- NSW DPIE–EES, UNSW and WaterNSW have an ongoing research project to band Australian pelicans from Lake Brewster to learn more about their movements. The collaboration started with banding 66 juveniles from the successful breeding event in May 2017, and a further 77 birds following another success breeding event managed and monitored in conjunction with other EWAG members, including Lake Cowal Foundation.
Mr Carnegie and environmental water managers believe the priorities for improving outcomes within the catchment are to:
- enhance opportunities for threatened and other native fish and waterbird recruitment in the Lachlan Regulated River Water Source
- use water for the environment to target specific outcomes for native plants and animals by providing the right amount of water at the right time for them to feed, breed and grow.

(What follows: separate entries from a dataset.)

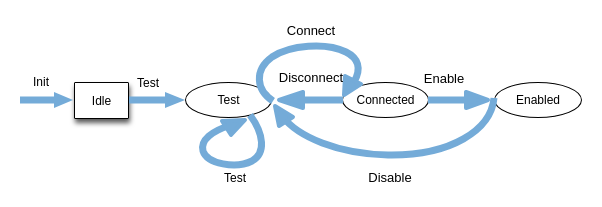
<!DOCTYPE html>
<html lang="en">
<head>
<meta charset="utf-8">
<title>State diagram</title>
<style>
:root { --arrow: #74abd8; --ink: #000; --paper: #fff; }
* { box-sizing: border-box; }
html, body { margin: 0; overflow: hidden; background: var(--paper); }
.diagram {
  position: relative; width: 602px; height: 207px; overflow: hidden;
  background: var(--paper); color: var(--ink);
  font-family: "Liberation Sans", Arial, sans-serif;
}
.transitions { position: absolute; left: 0; top: 0; }
.line { fill: none; stroke: var(--arrow); stroke-width: 7; }
.head { fill: var(--arrow); stroke: var(--arrow); stroke-width: 4; stroke-linejoin: round; }
.sharp { fill: var(--arrow); }
.state {
  position: absolute; top: 82px; height: 36px;
  display: flex; align-items: center; justify-content: center;
  background: var(--paper); border: 1px solid var(--ink);
  border-radius: 50%; font-size: 12px;
}
.idle { left: 74px; width: 55px; height: 37px; border-radius: 1px; box-shadow: 1px 4px 5px rgba(0, 0, 0, .65); }
.test { left: 185px; width: 87px; }
.connected { left: 342px; width: 87px; }
.enabled { left: 494px; width: 88px; }
.label {
  position: absolute; transform: translate(-50%, -50%);
  font-size: 13px; line-height: 16px; white-space: nowrap;
}
.small { font-size: 12px; }
</style>
</head>
<body>
<main class="diagram">
  <div class="state idle">Idle</div>
  <div class="state test">Test</div>
  <div class="state connected">Connected</div>
  <div class="state enabled">Enabled</div>

  <svg class="transitions" width="602" height="207" viewBox="0 0 602 207" aria-hidden="true">
    <g id="init">
      <path class="line" d="M20 100H58"/>
      <polygon class="sharp" points="54,92 73,100 54,108"/>
    </g>
    <g id="start-test">
      <path class="line" d="M129 100H169"/>
      <polygon class="sharp" points="165,92 185,100 165,108"/>
    </g>
    <g id="connect">
      <path class="line" d="M273 101C256 90 254 70 272 57C290 45 326 42 346 52C358 58 362 68 354 82"/>
      <polygon class="head" points="344,95 345,76 361,84"/>
    </g>
    <g id="disconnect">
      <path class="line" d="M343 100H286"/>
      <polygon class="head" points="279,100 303,92 303,108"/>
    </g>
    <g id="enable">
      <path class="line" d="M428 100H480"/>
      <polygon class="head" points="488,100 466,92 466,108"/>
    </g>
    <g id="disable">
      <path class="line" d="M494 98C491 130 451 156 388 155C338 154 298 137 282 116"/>
      <polygon class="head" points="275,106 293,117 279,126"/>
    </g>
    <g id="repeat-test">
      <path class="line" d="M250 115C264 134 266 153 252 161C236 169 207 164 203 151C200 140 212 131 231 125"/>
      <polygon class="head" points="245,120 222,121 231,135"/>
    </g>
  </svg>

  <span class="label small" style="left:41px;top:82px">Init</span>
  <span class="label small" style="left:148px;top:83px">Test</span>
  <span class="label" style="left:311px;top:31px">Connect</span>
  <span class="label" style="left:311px;top:78px">Disconnect</span>
  <span class="label" style="left:444px;top:79px">Enable</span>
  <span class="label small" style="left:235px;top:178px">Test</span>
  <span class="label" style="left:390px;top:178px">Disable</span>
</main>
</body>
</html>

It is a critical tool for supporting the health of rivers and wetlands, which in turn, supports the communities that rely on them

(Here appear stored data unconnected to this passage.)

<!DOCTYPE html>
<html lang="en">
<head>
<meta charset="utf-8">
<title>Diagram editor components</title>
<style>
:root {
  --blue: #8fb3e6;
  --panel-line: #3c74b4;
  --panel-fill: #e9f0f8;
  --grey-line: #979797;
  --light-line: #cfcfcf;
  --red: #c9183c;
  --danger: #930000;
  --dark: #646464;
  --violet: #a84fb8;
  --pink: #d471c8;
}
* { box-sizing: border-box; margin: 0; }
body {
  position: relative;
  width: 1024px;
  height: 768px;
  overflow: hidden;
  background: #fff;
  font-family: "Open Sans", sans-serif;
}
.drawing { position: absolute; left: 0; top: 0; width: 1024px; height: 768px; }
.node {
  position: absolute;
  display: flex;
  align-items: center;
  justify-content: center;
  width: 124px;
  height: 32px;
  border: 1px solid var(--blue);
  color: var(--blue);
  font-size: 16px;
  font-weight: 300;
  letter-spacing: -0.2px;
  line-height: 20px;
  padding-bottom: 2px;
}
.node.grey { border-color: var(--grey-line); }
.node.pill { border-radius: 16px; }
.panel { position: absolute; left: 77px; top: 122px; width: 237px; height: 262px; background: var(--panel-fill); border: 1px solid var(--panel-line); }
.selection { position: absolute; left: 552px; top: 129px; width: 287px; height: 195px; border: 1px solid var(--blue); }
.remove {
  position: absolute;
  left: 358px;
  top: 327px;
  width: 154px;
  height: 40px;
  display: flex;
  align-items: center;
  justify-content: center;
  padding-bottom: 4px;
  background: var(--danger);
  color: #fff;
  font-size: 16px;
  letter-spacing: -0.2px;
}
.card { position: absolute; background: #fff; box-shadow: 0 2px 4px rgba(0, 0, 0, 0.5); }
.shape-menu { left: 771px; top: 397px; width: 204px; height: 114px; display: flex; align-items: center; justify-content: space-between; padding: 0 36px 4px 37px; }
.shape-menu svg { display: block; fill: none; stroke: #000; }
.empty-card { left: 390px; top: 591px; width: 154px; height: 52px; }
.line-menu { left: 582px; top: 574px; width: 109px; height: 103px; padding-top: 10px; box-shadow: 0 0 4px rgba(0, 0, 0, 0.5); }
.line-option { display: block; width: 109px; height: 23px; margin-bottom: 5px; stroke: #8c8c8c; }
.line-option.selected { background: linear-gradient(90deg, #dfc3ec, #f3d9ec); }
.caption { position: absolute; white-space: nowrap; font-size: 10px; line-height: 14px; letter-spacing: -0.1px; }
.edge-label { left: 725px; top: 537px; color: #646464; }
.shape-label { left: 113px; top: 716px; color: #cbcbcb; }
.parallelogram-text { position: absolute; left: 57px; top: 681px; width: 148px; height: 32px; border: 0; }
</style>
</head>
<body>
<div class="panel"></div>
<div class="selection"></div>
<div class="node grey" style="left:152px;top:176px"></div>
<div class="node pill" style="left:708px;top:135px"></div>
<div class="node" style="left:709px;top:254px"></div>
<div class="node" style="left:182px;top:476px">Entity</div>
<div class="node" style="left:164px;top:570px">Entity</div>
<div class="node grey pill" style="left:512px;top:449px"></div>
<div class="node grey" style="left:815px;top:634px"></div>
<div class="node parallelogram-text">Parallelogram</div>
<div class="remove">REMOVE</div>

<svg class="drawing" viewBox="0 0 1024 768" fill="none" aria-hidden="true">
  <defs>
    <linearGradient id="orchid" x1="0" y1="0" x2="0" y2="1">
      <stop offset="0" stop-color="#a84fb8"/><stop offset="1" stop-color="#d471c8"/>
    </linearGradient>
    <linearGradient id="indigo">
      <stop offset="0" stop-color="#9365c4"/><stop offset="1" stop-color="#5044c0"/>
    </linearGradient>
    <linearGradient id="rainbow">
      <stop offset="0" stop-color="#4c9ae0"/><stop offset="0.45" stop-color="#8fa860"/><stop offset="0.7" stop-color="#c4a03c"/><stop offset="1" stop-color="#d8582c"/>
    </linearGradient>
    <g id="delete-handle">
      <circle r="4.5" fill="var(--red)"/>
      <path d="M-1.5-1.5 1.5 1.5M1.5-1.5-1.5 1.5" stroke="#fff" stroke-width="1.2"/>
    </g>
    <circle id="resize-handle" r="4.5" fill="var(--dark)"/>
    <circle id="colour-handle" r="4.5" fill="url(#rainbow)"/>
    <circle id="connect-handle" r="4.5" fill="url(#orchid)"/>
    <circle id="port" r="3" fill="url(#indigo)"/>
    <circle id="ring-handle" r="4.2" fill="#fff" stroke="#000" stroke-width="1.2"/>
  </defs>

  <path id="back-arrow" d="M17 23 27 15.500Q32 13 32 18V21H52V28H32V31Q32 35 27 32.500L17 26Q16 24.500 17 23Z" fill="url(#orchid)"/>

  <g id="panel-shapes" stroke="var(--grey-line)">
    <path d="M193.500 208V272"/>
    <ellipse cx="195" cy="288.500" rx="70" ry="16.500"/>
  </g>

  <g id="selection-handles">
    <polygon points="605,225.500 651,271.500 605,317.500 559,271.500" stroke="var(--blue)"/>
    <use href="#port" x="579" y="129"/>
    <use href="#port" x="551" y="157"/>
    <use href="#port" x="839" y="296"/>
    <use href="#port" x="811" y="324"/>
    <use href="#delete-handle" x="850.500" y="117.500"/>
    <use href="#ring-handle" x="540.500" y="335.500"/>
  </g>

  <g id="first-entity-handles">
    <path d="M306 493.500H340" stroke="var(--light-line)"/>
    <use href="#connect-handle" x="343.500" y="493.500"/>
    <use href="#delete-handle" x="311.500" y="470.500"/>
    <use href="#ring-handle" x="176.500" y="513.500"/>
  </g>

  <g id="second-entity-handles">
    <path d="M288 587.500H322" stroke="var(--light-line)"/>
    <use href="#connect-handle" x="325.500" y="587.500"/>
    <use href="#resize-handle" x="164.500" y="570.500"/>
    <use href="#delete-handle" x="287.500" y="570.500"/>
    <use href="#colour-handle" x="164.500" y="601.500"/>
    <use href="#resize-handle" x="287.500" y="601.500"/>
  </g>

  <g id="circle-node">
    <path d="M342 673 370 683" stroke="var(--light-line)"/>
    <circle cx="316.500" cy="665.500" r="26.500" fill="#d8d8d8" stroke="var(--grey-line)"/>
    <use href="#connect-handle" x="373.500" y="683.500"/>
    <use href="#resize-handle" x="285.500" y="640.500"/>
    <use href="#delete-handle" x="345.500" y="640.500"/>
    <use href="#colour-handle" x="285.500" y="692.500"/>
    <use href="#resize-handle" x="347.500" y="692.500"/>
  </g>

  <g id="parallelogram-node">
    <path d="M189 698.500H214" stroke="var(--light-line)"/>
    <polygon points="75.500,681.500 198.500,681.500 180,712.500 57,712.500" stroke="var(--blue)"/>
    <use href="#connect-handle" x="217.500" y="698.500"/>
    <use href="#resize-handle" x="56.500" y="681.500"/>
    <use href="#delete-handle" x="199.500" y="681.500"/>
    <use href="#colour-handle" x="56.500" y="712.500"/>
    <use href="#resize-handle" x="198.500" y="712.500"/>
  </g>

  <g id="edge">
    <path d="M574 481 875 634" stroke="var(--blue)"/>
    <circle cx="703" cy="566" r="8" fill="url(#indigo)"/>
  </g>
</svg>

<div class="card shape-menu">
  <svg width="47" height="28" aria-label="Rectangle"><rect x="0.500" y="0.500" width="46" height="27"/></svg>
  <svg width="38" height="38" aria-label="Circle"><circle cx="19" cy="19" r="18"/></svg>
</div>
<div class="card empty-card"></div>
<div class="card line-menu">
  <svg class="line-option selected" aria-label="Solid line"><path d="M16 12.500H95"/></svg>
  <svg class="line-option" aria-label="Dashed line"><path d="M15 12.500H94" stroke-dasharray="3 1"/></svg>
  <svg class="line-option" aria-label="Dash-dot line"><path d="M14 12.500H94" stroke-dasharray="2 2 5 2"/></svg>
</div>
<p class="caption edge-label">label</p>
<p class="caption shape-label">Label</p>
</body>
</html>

- protect and restore the Lachlan’s floodplain habitats, which are critical for many species to complete their lifecycles (e.g. spawning, recruitment and refugia) and for energising the food web
- continue to support the implementation of First Nation’s rights and aspirations in water management so as to improve the spiritual, cultural, natural, environmental, social and economic conditions of the Nation; and in doing so, enhance environmental watering outcomes via the mechanism of two-way learning
- implement key recommendations from the Evaluation of NSW Environmental Water Advisory Groups and capitalise on opportunities from the renewal of membership process to use local knowledge and strengthen and develop new cooperative relationships with stakeholders and delivery partners
- to inform progress towards achieving the objectives and targets in the Lachlan Long Term Water Plan (LTWP) through monitoring. Objectives include restoring the ecological characteristics and functions of iconic and nationally significant wetlands dependent on floodplain inundation and connectivity
- use the NSW held environmental water portfolio to achieve the best environmental effect, through water delivery, the application of planned environmental water provisions in water sharing plans, carry over and complimentary measures, including land management and addressing constraints such as fish passage.
The EWAG advises on the use of water for the environment from a number of sources including the environmental water provisions of the Water Sharing Plan for the Lachlan Regulated River Water Source 2003, adaptive water held by the Department of Planning, Industry and Environment (former Office of Environment and Heritage) and allocations made available from entitlements held by the Commonwealth Environmental Water Office.
Range of stakeholders
Group members represent a range of stakeholders including the Aboriginal community, Lachlan landholders and water users (including floodplain graziers, irrigators, stock and domestic users), the Lake Cowal Foundation, the Department of Planning, Industry and Environment’s Energy and Science group (DPIE–EES), the NSW Department of Primary Industries (DPI) Fisheries, Lachlan Valley Water, WaterNSW, the Murray Darling Basin Authority, the Commonwealth Environmental Water Office (CEWO) and University of Canberra.